Staffed primarily by volunteers from St. Francis Xavier and the neighboring Visitation Parish, the food bank purchases food from Second Harvest Food Bank. “Just this week, six volunteers unpacked and shelved more than 1,000 pounds of food for distribution,” Ms. Robb said.
In a few months, food boxes will also include fresh vegetables grown in the 20-bed garden on parish grounds. This week, while maintaining safe social distancing, volunteers are refurbishing the beds to prepare them for spring planting. Starters of collard greens, beets, cabbage, broccoli, greens and turnips are nearly ready for volunteers to plant. Thirty volunteers have signed up to help water, weed, pick and weigh the produce, which should be ready by June. According to Ms. Robb, “only four to five volunteers work at a time, which allows them to stay apart from each other, and still get some sunshine and exercise, while making it possible for us to include produce in our food boxes.
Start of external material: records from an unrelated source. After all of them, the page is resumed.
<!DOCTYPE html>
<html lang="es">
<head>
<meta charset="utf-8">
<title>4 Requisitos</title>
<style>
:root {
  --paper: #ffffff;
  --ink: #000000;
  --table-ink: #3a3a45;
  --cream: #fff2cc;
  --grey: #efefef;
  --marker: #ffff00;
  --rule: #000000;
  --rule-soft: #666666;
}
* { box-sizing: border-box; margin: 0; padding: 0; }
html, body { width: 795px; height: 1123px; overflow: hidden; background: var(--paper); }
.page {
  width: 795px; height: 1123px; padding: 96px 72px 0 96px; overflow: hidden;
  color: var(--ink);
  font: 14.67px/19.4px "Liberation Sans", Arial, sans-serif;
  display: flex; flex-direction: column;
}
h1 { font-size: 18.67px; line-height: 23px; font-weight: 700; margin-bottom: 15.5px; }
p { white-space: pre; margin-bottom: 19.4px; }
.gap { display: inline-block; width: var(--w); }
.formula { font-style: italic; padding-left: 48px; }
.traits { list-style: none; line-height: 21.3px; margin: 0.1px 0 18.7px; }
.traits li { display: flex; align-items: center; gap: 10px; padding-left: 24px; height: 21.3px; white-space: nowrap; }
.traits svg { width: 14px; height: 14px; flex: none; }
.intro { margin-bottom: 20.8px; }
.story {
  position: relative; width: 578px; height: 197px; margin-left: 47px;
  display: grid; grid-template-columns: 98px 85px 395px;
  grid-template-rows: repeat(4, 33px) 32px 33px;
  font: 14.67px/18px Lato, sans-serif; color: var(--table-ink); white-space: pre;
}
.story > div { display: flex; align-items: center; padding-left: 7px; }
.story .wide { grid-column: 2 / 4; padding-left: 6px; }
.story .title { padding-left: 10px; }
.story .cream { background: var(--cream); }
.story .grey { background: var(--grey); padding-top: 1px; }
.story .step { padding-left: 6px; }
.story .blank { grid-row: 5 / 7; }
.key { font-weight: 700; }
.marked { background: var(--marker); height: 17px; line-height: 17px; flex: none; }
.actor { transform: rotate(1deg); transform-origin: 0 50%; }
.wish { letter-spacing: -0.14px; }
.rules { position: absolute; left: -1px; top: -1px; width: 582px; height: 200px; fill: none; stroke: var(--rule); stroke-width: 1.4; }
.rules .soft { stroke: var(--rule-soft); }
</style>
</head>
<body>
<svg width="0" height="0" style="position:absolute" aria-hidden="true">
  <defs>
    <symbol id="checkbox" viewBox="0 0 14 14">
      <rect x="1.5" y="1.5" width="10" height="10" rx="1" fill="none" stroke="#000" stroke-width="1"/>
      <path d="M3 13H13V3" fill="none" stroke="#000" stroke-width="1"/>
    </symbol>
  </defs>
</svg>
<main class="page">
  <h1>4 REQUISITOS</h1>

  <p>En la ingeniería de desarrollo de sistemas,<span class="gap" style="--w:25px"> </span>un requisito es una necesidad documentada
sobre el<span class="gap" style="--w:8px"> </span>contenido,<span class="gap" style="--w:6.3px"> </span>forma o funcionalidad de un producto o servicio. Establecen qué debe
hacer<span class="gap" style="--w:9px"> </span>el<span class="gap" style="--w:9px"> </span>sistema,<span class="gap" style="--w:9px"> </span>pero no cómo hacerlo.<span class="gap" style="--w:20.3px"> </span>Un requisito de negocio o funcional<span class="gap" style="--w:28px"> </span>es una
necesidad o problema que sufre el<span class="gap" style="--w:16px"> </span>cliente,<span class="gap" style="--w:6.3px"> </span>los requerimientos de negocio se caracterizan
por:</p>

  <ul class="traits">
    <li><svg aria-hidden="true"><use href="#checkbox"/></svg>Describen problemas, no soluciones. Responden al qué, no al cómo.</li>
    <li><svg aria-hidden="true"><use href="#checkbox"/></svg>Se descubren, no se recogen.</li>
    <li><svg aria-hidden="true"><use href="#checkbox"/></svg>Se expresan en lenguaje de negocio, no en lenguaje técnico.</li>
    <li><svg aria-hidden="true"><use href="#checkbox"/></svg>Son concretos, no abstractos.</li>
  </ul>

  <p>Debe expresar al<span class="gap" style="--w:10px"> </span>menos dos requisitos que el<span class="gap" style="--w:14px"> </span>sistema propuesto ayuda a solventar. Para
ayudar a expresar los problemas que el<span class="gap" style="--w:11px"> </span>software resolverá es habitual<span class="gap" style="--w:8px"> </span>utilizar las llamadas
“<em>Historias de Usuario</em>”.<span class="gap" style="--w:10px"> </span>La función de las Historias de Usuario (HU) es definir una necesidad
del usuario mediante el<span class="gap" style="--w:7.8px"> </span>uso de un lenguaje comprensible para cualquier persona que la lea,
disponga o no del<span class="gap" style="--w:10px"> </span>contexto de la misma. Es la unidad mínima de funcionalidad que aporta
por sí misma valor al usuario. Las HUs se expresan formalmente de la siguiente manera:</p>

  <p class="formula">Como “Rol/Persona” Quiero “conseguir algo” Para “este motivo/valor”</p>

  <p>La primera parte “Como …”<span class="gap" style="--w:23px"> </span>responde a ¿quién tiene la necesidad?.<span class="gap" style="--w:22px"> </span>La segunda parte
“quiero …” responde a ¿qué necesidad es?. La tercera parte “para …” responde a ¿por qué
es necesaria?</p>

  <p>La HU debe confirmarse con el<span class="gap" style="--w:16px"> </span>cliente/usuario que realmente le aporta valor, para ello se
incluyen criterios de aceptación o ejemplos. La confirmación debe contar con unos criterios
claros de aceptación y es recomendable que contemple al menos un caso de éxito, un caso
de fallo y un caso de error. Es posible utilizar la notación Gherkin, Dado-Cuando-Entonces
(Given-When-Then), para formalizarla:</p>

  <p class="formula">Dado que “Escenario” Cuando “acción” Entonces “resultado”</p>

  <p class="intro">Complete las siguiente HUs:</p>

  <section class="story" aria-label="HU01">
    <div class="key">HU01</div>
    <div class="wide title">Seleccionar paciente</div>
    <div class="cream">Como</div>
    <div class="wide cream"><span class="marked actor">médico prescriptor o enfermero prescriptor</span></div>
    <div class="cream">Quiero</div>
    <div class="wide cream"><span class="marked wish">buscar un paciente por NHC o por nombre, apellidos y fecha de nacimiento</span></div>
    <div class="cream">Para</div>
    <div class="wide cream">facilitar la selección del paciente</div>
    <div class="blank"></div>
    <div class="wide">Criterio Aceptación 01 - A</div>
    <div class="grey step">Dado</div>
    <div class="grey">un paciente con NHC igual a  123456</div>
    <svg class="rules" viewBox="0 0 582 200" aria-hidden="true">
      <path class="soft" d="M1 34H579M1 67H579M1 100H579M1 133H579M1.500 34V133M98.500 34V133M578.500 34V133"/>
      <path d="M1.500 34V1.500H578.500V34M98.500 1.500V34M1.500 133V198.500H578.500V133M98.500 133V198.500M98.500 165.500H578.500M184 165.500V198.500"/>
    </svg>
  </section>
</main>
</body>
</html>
It’s a win for everybody.”
The garden is now in its fifth year and has three planting seasons. Summer and fall crops will include peppers, tomatoes, cucumbers, cantaloupe and sweet potatoes. Volunteer gardeners also plant flowers that attract bees, which is good for the plants and the environment.
The newly formed Health Ministry of the parish is ramping up to begin providing additional telephone support for parishioners experiencing spiritual, mental and physical distress, especially during this time of social isolation.
“In January, we put out a call for professionals who would be willing to consult with parishioners who felt like they needed additional support,” Robb said. “We now have an amazing group of 10 parishioners with backgrounds in health, counseling and spiritual direction who can be a listening presence for people who have questions or just need support during a difficult time. As people are feeling less connected in the days to come, this will be a reassuring service we can offer.”
Their first conference call is scheduled for Saturday, March 28.